But sadly, many couples do not have an opportunity to experience that joy, and do not have a baby to hold in their arms. Over ten percent of couples are unable to achieve a pregnancy within one year of trying. That’s over 7 million couples in this country. And that leads to the sometimes rocky journey of infertility and its treatment.
The miracle of new life still holds many mysteries. But we do know a number of things that must happen, and happen just right. A mature healthy egg must release from a woman’s ovary. Healthy sperm must find its way to the egg. The fertilized embryo must find its way to a healthy uterine landing place, and develop a connection with mother’s blood supply in order to continue to grow. Problems at any point along the way may keep pregnancy from happening.
The more we learn about the miracle of pregnancy and new life, the more amazed I am at how often pregnancy normally does happen. It really IS a miracle.
For couples facing infertility the emotional and relationship cost is high. Feelings of shame, blame, grief, loss, and failure are common. Continuing month after month without success can be enormously stressful. And for couples who choose to go through infertility treatment, the financial burden is often heavy.
As a Reproductive Endocrinologist I’ve seen couples struggle with these issues, and have seen the stress it puts on their relationship. It often takes a very strong commitment to preserve and protect their marriage so that they have a home to bring a child into, should God so bless them.
Modern medical science affords many treatment options for couples with infertility, and some of them stretch ethical boundaries. I believe we cannot adequately grapple with the issues involved without seeking God’s perspective from a position of faith. In light of that, I have placed specific limits on what infertility options I will offer my patients. One can argue about where those specific boundaries should be, but this is an area where we cannot ignore the mystery, the miracle, and God’s perspective on new life.
Helping couples experience that miracle is a privilege I enjoy. And my hope and prayer is that you can experience that miracle when you so desire.
After all, a new baby is God’s opinion that the world should go on!
On the most recent Dr Carol Show we talk about the physical, emotional, relationship, and spiritual aspects of infertility. The three-minute Saturday Memo gives some specific highlights, as in this post. And the full archive is available here.
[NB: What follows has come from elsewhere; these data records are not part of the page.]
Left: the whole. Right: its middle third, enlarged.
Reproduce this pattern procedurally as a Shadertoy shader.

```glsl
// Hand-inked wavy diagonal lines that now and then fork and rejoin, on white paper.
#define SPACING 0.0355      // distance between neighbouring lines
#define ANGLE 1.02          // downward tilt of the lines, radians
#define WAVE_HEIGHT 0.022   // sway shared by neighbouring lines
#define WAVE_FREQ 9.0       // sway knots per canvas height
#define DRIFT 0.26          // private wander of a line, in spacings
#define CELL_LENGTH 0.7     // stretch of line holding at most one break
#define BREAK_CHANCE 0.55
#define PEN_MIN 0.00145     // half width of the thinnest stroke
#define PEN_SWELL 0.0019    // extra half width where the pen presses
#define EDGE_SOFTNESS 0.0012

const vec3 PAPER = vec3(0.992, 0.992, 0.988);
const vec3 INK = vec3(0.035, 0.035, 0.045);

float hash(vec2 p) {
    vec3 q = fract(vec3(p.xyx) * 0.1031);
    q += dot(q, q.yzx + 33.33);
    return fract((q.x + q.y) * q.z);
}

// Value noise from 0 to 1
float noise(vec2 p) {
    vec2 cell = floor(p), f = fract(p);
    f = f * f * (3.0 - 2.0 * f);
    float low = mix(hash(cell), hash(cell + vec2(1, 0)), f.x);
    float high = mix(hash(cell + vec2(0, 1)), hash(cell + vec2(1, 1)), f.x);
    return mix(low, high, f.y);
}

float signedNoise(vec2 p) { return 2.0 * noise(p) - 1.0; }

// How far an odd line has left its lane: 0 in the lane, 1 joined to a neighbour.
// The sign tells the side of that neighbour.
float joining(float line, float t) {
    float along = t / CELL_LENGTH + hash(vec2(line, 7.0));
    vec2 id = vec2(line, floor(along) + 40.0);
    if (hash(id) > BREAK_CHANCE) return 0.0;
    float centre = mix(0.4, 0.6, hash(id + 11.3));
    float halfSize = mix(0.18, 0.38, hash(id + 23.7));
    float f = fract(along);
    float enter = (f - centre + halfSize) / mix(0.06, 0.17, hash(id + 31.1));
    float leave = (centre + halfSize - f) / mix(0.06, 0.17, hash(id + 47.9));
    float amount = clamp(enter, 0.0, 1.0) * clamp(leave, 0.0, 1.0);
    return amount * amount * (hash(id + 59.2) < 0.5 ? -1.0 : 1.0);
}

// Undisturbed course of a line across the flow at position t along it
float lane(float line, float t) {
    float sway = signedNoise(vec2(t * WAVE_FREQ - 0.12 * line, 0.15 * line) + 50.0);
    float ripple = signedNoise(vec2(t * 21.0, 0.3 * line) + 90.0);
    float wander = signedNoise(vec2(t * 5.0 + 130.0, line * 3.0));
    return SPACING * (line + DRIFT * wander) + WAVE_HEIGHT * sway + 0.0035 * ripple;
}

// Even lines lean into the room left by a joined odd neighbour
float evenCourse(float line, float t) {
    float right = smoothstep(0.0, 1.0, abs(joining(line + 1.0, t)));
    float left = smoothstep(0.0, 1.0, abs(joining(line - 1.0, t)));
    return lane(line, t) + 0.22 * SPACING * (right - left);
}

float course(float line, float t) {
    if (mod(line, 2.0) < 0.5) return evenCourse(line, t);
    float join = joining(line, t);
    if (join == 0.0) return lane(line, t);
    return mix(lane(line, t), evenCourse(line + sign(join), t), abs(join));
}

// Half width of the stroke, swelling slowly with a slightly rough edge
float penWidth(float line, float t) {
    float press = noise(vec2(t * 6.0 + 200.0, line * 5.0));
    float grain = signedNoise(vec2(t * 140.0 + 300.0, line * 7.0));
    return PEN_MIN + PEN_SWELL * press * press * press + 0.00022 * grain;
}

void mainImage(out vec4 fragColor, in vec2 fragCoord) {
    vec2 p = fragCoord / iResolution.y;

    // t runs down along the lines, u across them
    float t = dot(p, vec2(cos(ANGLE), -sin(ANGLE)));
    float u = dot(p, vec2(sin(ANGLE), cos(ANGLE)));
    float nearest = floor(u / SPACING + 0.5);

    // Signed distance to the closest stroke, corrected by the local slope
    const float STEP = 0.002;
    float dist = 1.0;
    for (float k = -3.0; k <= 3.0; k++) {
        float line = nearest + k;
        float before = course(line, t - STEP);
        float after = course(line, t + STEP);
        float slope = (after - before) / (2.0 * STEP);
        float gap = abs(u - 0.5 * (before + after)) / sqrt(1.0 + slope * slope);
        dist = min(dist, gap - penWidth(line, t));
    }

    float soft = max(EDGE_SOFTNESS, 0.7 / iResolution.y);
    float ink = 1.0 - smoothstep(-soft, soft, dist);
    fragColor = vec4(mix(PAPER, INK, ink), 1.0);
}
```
On the program we discussed some resources helpful for those facing infertility.
- Reproductive Facts provides a library of fact sheets and other resources from the American Society of Reproductive Medicine.
- The Infertility FAQs from the CDC provides a wide range of useful information at whatever stage of infertility you are presently.
- Resolve, the National Infertility Association, offers support groups, advocacy, information, and more for those facing infertility.
Your Turn: Have you or someone close to you experienced infertility? How have you managed the personal and relationship stress involved? I’d love to hear from you in the comments below.
If you enjoy these posts, why not receive them in your email inbox? You can sign up with your email address right here: